START GIVEN ENTRIES

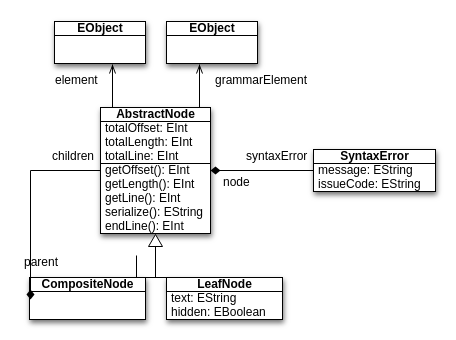
<!DOCTYPE html>
<html lang="en">
<head>
<meta charset="utf-8">
<title>Node model class diagram</title>
<style>
  :root {
    --paper: #fff;
    --ink: #000;
    --shadow: rgba(0, 0, 0, .55);
  }
  * { box-sizing: border-box; margin: 0; padding: 0; }
  body { background: var(--paper); overflow: hidden; }
  .diagram {
    position: relative;
    width: 456px;
    height: 340px;
    overflow: hidden;
    background: var(--paper);
    color: var(--ink);
    font: 12px/14px "Liberation Sans", Arial, sans-serif;
    white-space: nowrap;
  }
  .class {
    position: absolute;
    display: flex;
    flex-direction: column;
    height: 43px;
    border: 1px solid var(--ink);
    background: var(--paper);
    box-shadow: 1px 3px 5px var(--shadow);
  }
  .class h2 {
    height: 14px;
    flex: none;
    border-bottom: 1px solid var(--ink);
    font-size: 12px;
    line-height: 12px;
    text-align: center;
  }
  .class ul { list-style: none; padding-left: 4px; }
  .class li { height: 14px; margin-top: -1px; margin-bottom: 1px; }
  .attributes { height: 42px; flex: none; }
  .attributes + .operations { border-top: 1px solid var(--ink); }
  .element-type { left: 54px; top: 21px; width: 92px; }
  .grammar-type { left: 166px; top: 21px; width: 92px; }
  .abstract-node { left: 100px; top: 107px; width: 111px; height: 127px; }
  .abstract-node .attributes { height: 41px; }
  .syntax-error { left: 313px; top: 149px; width: 123px; }
  .composite-node { left: 29px; top: 277px; width: 117px; }
  .leaf-node { left: 166px; top: 277px; width: 117px; }
  .connectors { position: absolute; inset: 0; }
  .role { position: absolute; }
  .role-element { left: 55px; top: 73px; }
  .role-grammar { left: 215px; top: 73px; }
  .role-children { left: 52px; top: 149px; }
  .role-error { left: 246px; top: 149px; }
  .role-node { left: 223px; top: 175px; }
  .role-parent { left: 24px; top: 255px; }
</style>
</head>
<body>
<main class="diagram">
  <section class="class element-type"><h2>EObject</h2></section>
  <section class="class grammar-type"><h2>EObject</h2></section>

  <section class="class abstract-node">
    <h2>AbstractNode</h2>
    <ul class="attributes">
      <li>totalOffset: EInt</li>
      <li>totalLength: EInt</li>
      <li>totalLine: EInt</li>
    </ul>
    <ul class="operations">
      <li>getOffset(): EInt</li>
      <li>getLength(): EInt</li>
      <li>getLine(): EInt</li>
      <li>serialize(): EString</li>
      <li>endLine(): EInt</li>
    </ul>
  </section>

  <section class="class syntax-error">
    <h2>SyntaxError</h2>
    <ul>
      <li>message: EString</li>
      <li>issueCode: EString</li>
    </ul>
  </section>

  <section class="class composite-node"><h2>CompositeNode</h2></section>

  <section class="class leaf-node">
    <h2>LeafNode</h2>
    <ul>
      <li>text: EString</li>
      <li>hidden: EBoolean</li>
    </ul>
  </section>

  <svg class="connectors" width="456" height="340" viewBox="0 0 456 340" aria-hidden="true">
    <defs>
      <path id="open-arrow" d="M-3 8 L0 0 L3 8"/>
      <polygon id="diamond" points="-5,0 0,-4 5,0 0,4" fill="var(--ink)" stroke="none"/>
    </defs>
    <g transform="translate(.5 .5)" fill="none" stroke="var(--ink)">
      <g class="references">
        <path d="M112 107 V64 M199 107 V64"/>
        <use href="#open-arrow" x="112" y="65"/>
        <use href="#open-arrow" x="199" y="65"/>
      </g>
      <g class="compositions">
        <path d="M100 170 H30 V291 M215 170 H313"/>
        <use href="#diamond" x="215" y="170"/>
        <use href="#diamond" transform="translate(30 294) rotate(90)"/>
      </g>
      <g class="inheritance">
        <path d="M155 246 V277 M136 255 V277 H174"/>
        <polygon points="155,234 162,246 148,246" fill="var(--paper)"/>
      </g>
    </g>
  </svg>

  <span class="role role-element">element</span>
  <span class="role role-grammar">grammarElement</span>
  <span class="role role-children">children</span>
  <span class="role role-error">syntaxError</span>
  <span class="role role-node">node</span>
  <span class="role role-parent">parent</span>
</main>
</body>
</html>
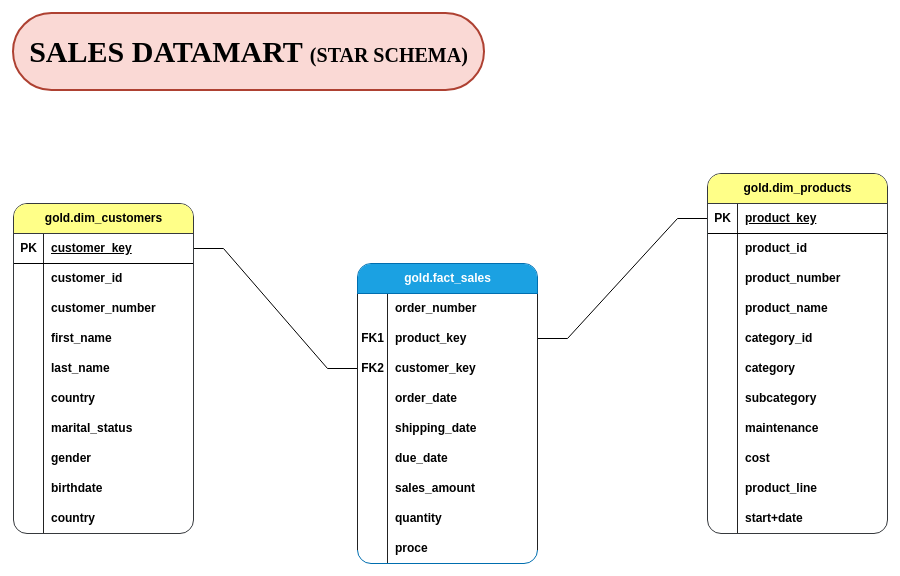
<!DOCTYPE html>
<html lang="en">
<head>
<meta charset="utf-8">
<title>Sales Datamart (Star Schema)</title>
<style>
:root {
  --ink: #000;
  --line: #222;
  --paper: #fff;
  --title-fill: #fad9d5;
  --title-line: #ae4132;
  --dim-fill: #ffff88;
  --dim-line: #36393d;
  --fact-fill: #1ba1e2;
  --fact-line: #006eaf;
}
* { box-sizing: border-box; margin: 0; padding: 0; }
html, body { width: 900px; height: 576px; overflow: hidden; background: var(--paper); }
.diagram {
  position: relative;
  width: 900px;
  height: 576px;
  color: var(--ink);
  font: bold 12px/1.2 "Liberation Sans", Arial, sans-serif;
}
.title {
  position: absolute;
  left: 12px;
  top: 12px;
  width: 473px;
  height: 79px;
  display: flex;
  align-items: center;
  justify-content: center;
  border: 2px solid var(--title-line);
  border-radius: 40px;
  background: var(--title-fill);
  font: bold 30px/1.2 "Liberation Serif", "Times New Roman", serif;
  white-space: nowrap;
}
.title small { font-size: 20px; }
.connectors { position: absolute; left: 0; top: 0; }
.connectors polyline { fill: none; stroke: var(--ink); stroke-width: 1; }

.table {
  position: absolute;
  width: 181px;
  border: 1px solid var(--dim-line);
  border-radius: 14px;
}
.customers { left: 13px; top: 203px; height: 331px; }
.products { left: 707px; top: 173px; height: 361px; }
.fact { left: 357px; top: 263px; height: 301px; border-color: var(--fact-line); }
.fact::after {
  content: "";
  position: absolute;
  inset: 30px -1px 13px;
  border: solid var(--line);
  border-width: 0 1px;
}
.table h2 {
  height: 30px;
  display: flex;
  align-items: center;
  justify-content: center;
  border-bottom: 1px solid var(--dim-line);
  border-radius: 13px 13px 0 0;
  background: var(--dim-fill);
  font-size: 12px;
}
.fact h2 {
  border-color: var(--fact-line);
  background: var(--fact-fill);
  color: var(--paper);
}
.columns { list-style: none; }
.columns li { display: grid; grid-template-columns: 30px 1fr; height: 30px; }
.columns li:last-child { height: 29px; }
.columns .primary { border-bottom: 1px solid var(--ink); }
.primary .name { text-decoration: underline; }
.key, .name { display: flex; align-items: center; padding-bottom: 1px; }
.key { justify-content: center; border-right: 1px solid var(--line); }
.name { padding-left: 7px; }
</style>
</head>
<body>
<main class="diagram">
  <h1 class="title"><span>SALES DATAMART <small>(STAR SCHEMA)</small></span></h1>

  <svg class="connectors" width="900" height="576" viewBox="0 0 900 576" aria-hidden="true">
    <polyline points="194,248.5 223.5,248.5 327.5,368.5 357,368.5"/>
    <polyline points="538,338.5 567.5,338.5 677.5,218.5 707,218.5"/>
  </svg>

  <section class="table customers">
    <h2>gold.dim_customers</h2>
    <ul class="columns">
      <li class="primary"><span class="key">PK</span><span class="name">customer_key</span></li>
      <li><span class="key"></span><span class="name">customer_id</span></li>
      <li><span class="key"></span><span class="name">customer_number</span></li>
      <li><span class="key"></span><span class="name">first_name</span></li>
      <li><span class="key"></span><span class="name">last_name</span></li>
      <li><span class="key"></span><span class="name">country</span></li>
      <li><span class="key"></span><span class="name">marital_status</span></li>
      <li><span class="key"></span><span class="name">gender</span></li>
      <li><span class="key"></span><span class="name">birthdate</span></li>
      <li><span class="key"></span><span class="name">country</span></li>
    </ul>
  </section>

  <section class="table fact">
    <h2>gold.fact_sales</h2>
    <ul class="columns">
      <li><span class="key"></span><span class="name">order_number</span></li>
      <li><span class="key">FK1</span><span class="name">product_key</span></li>
      <li><span class="key">FK2</span><span class="name">customer_key</span></li>
      <li><span class="key"></span><span class="name">order_date</span></li>
      <li><span class="key"></span><span class="name">shipping_date</span></li>
      <li><span class="key"></span><span class="name">due_date</span></li>
      <li><span class="key"></span><span class="name">sales_amount</span></li>
      <li><span class="key"></span><span class="name">quantity</span></li>
      <li><span class="key"></span><span class="name">proce</span></li>
    </ul>
  </section>

  <section class="table products">
    <h2>gold.dim_products</h2>
    <ul class="columns">
      <li class="primary"><span class="key">PK</span><span class="name">product_key</span></li>
      <li><span class="key"></span><span class="name">product_id</span></li>
      <li><span class="key"></span><span class="name">product_number</span></li>
      <li><span class="key"></span><span class="name">product_name</span></li>
      <li><span class="key"></span><span class="name">category_id</span></li>
      <li><span class="key"></span><span class="name">category</span></li>
      <li><span class="key"></span><span class="name">subcategory</span></li>
      <li><span class="key"></span><span class="name">maintenance</span></li>
      <li><span class="key"></span><span class="name">cost</span></li>
      <li><span class="key"></span><span class="name">product_line</span></li>
      <li><span class="key"></span><span class="name">start+date</span></li>
    </ul>
  </section>
</main>
</body>
</html>
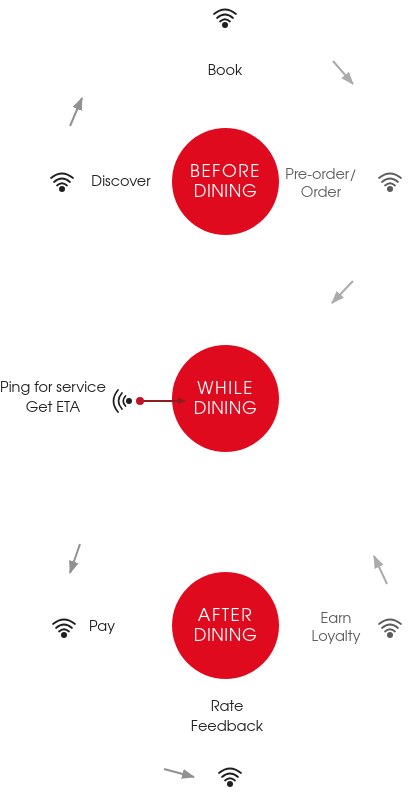
<!DOCTYPE html>
<html lang="en">
<head>
<meta charset="utf-8">
<title>Dining journey</title>
<style>
:root {
  --red: #e00a1e;
  --dark-red: #8f1a20;
  --ink: #1f1f1f;
  --soft-ink: #5c5c5c;
  --arrow: #919191;
  --arrow-light: #ababab;
}
* { box-sizing: border-box; margin: 0; }
html, body { width: 409px; height: 800px; overflow: hidden; background: #fff; }
.journey {
  position: relative;
  width: 409px;
  height: 800px;
  overflow: hidden;
  color: var(--ink);
  font-family: "TeX Gyre Adventor", "Inter", sans-serif;
}
.connectors { position: absolute; inset: 0; z-index: 1; }
.stage {
  position: absolute;
  left: 172px;
  width: 107px;
  height: 107px;
  border-radius: 50%;
  background: var(--red);
  color: #fff;
  display: flex;
  flex-direction: column;
  align-items: center;
  justify-content: center;
  font-size: 17px;
  font-weight: 400;
  line-height: 20px;
  letter-spacing: .5px;
}
.stage span:first-child { letter-spacing: 1.6px; }
.before { top: 128px; }
.during { top: 345px; }
.after { top: 572px; }
.step {
  position: absolute;
  transform: translate(-50%, -50%);
  font-size: 14.5px;
  line-height: 19.5px;
  text-align: center;
  white-space: nowrap;
}
.soft { color: var(--soft-ink); line-height: 17.5px; }
.book { left: 225px; top: 72px; }
.discover { left: 121px; top: 183px; }
.order { left: 321px; top: 184px; }
.ping { left: 53px; top: 398px; }
.pay { left: 102px; top: 628px; }
.earn { left: 336px; top: 628px; }
.rate { left: 227px; top: 717px; }
</style>
</head>
<body>
<main class="journey">
  <h2 class="stage before"><span>BEFORE</span><span>DINING</span></h2>
  <h2 class="stage during"><span>WHILE</span><span>DINING</span></h2>
  <h2 class="stage after"><span>AFTER</span><span>DINING</span></h2>

  <p class="step book">Book</p>
  <p class="step discover">Discover</p>
  <p class="step order soft">Pre-order/<br>Order</p>
  <p class="step ping">Ping for service<br>Get ETA</p>
  <p class="step pay">Pay</p>
  <p class="step earn soft">Earn<br>Loyalty</p>
  <p class="step rate">Rate<br>Feedback</p>

  <svg class="connectors" width="409" height="800" viewBox="0 0 409 800" aria-hidden="true">
    <defs>
      <g id="signal">
        <path d="M-11-4Q0-13 11-4M-8 0Q0-7 8 0M-5 3.5Q0-1 5 3.5" fill="none" stroke="currentColor" stroke-width="1.7" stroke-linecap="round"/>
        <circle cy="7" r="3" fill="currentColor"/>
      </g>
      <marker id="head" markerUnits="userSpaceOnUse" markerWidth="14" markerHeight="12" refX="12" refY="6" orient="auto">
        <polygon points="0,1 13,6 0,11" fill="var(--arrow)"/>
      </marker>
      <marker id="head-light" markerUnits="userSpaceOnUse" markerWidth="14" markerHeight="12" refX="12" refY="6" orient="auto">
        <polygon points="0,1 13,6 0,11" fill="var(--arrow-light)"/>
      </marker>
    </defs>

    <g class="signals" color="var(--ink)">
      <use href="#signal" x="225" y="18"/>
      <use href="#signal" x="62" y="182"/>
      <use href="#signal" x="64" y="628"/>
      <use href="#signal" x="230" y="777"/>
      <use href="#signal" transform="translate(122 401) rotate(-90)"/>
    </g>
    <g class="signals-soft" color="var(--soft-ink)">
      <use href="#signal" x="390" y="182"/>
      <use href="#signal" x="390" y="628"/>
    </g>

    <g class="flow" stroke="var(--arrow)" stroke-width="2">
      <line x1="70" y1="126" x2="82" y2="98" marker-end="url(#head)"/>
      <line x1="80" y1="544" x2="70" y2="573" marker-end="url(#head)"/>
      <line x1="164" y1="769" x2="194" y2="777" marker-end="url(#head)"/>
    </g>
    <g class="flow-light" stroke="var(--arrow-light)" stroke-width="2">
      <line x1="333" y1="61" x2="353" y2="84" marker-end="url(#head-light)"/>
      <line x1="353" y1="281" x2="332" y2="303" marker-end="url(#head-light)"/>
      <line x1="387" y1="584" x2="374" y2="556" marker-end="url(#head-light)"/>
    </g>

    <g class="ping-link">
      <line x1="140" y1="401" x2="181" y2="401" stroke="var(--dark-red)" stroke-width="2"/>
      <polygon points="178,398 187,401 178,404" fill="var(--dark-red)"/>
      <circle cx="140" cy="401" r="4" fill="#c4122a"/>
    </g>
  </svg>
</main>
</body>
</html>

END GIVEN ENTRIES

• [EXERCISE AIM] Give again, word for word, the lines above from the first one through the one containing "border: 1px solid var(--ink);"; no pictures.

• [ANSWER FOR THIS EXERCISE]
<!DOCTYPE html>
<html lang="en">
<head>
<meta charset="utf-8">
<title>Node model class diagram</title>
<style>
  :root {
    --paper: #fff;
    --ink: #000;
    --shadow: rgba(0, 0, 0, .55);
  }
  * { box-sizing: border-box; margin: 0; padding: 0; }
  body { background: var(--paper); overflow: hidden; }
  .diagram {
    position: relative;
    width: 456px;
    height: 340px;
    overflow: hidden;
    background: var(--paper);
    color: var(--ink);
    font: 12px/14px "Liberation Sans", Arial, sans-serif;
    white-space: nowrap;
  }
  .class {
    position: absolute;
    display: flex;
    flex-direction: column;
    height: 43px;
    border: 1px solid var(--ink);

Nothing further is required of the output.